Washington, D.C. – Today the Center for American Progress released “Access Denied,” a new report highlighting unchecked discrimination in the credit industry. Few families in the United States today could pay cash for a home, their children’s college education, a new car, or a major family medical emergency. Most families need to borrow money to create economic opportunities for themselves or protect their financial security. For many families, especially minorities and those with low incomes, access to credit opens doors that were previously closed—literally so in the case of homeownership. In the wake of the recent subprime home lending crisis, however, access to credit is becoming more restrictive across all credit products, even while persistent differences in access to credit and in the cost of that credit are still based on race, ethnicity, and income.
“It is stunning to see that even during the years of an unprecedented boom in household debt, differences by income, race, and ethnicity persisted. Minorities and lower-income families often do not get the same chances to invest in their future as other families do,” said Christian Weller, author of the report.
The laws of our nation and our common values dictate that access to credit and the costs of credit should not be determined by one’s race, ethnicity, or even income. If someone is creditworthy, that person should have access to credit at the same price as everyone else. As the detailed findings of this report demonstrate, there is clear evidence of continuing discrimination. Specifically:
Loan denials are more likely for low-income and minority families.
Minority families and low-income families feel discouraged from applying for loans.
Differences in credit constraints by race and ethnicity persist.
Credit constraints affect a wide range of loans.
Minority families and lower-income families face higher costs of borrowing.
Cost differences persist over time.
Higher costs of borrowing are tied to different credit products.
Clearly, fair and equitable access to credit remains a problem for low-income and minority families. The data point toward persistent differences across race, ethnicity, and income even though there are certain trends that show progress in some areas. For example, while credit market discrimination with respect to loan denials has remained high for African American families, the cost differential with white families has decreased.
Still, the data indicate that lower-income and minority families had less access to credit than white families and higher-income families. In the wake of recent financial market turmoil, especially in the home mortgage marketplace, there are concerns that credit access will decrease and especially affect those who may need it the most—low-income and minority families.

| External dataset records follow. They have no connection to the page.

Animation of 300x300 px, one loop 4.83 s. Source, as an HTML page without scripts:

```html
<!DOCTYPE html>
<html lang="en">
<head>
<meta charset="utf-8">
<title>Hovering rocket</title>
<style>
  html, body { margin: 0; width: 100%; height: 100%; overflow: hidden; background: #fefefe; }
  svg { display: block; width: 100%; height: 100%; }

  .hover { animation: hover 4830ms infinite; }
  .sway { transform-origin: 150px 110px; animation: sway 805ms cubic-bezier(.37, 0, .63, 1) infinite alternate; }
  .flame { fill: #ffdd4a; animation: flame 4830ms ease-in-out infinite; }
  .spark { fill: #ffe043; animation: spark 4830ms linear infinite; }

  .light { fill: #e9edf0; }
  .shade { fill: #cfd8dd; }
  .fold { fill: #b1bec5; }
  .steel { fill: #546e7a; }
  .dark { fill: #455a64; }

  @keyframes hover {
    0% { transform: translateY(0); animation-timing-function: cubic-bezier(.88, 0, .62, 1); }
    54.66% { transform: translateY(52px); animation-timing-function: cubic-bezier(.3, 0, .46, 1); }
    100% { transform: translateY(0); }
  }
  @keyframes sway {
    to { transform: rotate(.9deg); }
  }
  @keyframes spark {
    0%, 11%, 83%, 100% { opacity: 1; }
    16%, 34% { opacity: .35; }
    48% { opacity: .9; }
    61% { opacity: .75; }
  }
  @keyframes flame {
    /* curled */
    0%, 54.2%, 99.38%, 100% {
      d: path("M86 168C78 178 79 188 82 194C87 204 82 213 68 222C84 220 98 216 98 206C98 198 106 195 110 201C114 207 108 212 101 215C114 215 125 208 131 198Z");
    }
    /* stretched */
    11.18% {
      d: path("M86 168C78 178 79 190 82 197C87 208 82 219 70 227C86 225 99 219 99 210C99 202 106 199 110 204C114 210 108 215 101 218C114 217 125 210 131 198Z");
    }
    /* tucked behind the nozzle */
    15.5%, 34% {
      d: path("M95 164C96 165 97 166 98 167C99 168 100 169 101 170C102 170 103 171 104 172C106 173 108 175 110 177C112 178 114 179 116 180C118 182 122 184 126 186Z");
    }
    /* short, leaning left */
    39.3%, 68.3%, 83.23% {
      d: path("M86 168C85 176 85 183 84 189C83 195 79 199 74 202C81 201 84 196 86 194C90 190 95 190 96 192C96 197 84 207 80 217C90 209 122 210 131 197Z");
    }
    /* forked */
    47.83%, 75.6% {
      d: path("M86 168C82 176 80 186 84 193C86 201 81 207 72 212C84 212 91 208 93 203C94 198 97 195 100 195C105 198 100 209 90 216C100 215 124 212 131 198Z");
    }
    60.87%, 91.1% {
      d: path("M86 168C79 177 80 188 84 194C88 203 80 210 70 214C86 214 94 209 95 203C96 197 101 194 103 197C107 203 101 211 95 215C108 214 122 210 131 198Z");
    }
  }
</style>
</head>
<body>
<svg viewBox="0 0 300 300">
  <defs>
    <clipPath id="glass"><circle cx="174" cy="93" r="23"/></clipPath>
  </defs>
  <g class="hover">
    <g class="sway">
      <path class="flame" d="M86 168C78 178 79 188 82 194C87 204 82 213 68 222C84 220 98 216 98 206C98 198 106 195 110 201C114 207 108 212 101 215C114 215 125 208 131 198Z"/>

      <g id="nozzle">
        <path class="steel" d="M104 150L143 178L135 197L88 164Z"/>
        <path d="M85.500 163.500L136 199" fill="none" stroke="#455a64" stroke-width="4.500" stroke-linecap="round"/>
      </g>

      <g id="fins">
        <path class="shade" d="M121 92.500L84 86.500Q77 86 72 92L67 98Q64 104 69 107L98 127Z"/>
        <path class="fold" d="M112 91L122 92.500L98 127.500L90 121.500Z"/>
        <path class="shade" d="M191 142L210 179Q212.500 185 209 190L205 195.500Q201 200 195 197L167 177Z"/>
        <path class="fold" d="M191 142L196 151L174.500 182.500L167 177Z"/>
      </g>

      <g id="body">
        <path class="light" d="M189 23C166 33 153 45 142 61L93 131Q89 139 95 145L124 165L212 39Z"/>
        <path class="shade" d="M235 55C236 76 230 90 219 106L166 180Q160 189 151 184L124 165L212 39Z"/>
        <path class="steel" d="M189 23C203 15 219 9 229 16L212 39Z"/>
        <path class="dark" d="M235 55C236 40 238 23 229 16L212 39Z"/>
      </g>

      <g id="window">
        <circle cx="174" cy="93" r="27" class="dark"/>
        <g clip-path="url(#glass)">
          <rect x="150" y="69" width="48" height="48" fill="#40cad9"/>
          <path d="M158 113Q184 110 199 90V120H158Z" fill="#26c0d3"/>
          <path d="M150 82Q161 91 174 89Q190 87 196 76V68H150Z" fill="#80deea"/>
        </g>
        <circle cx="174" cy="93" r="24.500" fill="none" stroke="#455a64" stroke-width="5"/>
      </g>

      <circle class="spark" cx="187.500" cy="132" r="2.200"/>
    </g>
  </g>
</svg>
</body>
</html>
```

Given the findings in this report that low-income and minority families have less credit access than more wealthy families and white families, it is reasonable to assume that minorities and low-income families will disproportionately feel the effects of the current credit tightening.
These families will have fewer chances to create economic opportunities for themselves or build assets to ensure their future economic security.
In this report, the analysis will first examine the most sweeping data on credit access to establish a baseline for a more detailed multivariate analysis of the same data to highlight continuing discrimination in the credit marketplace.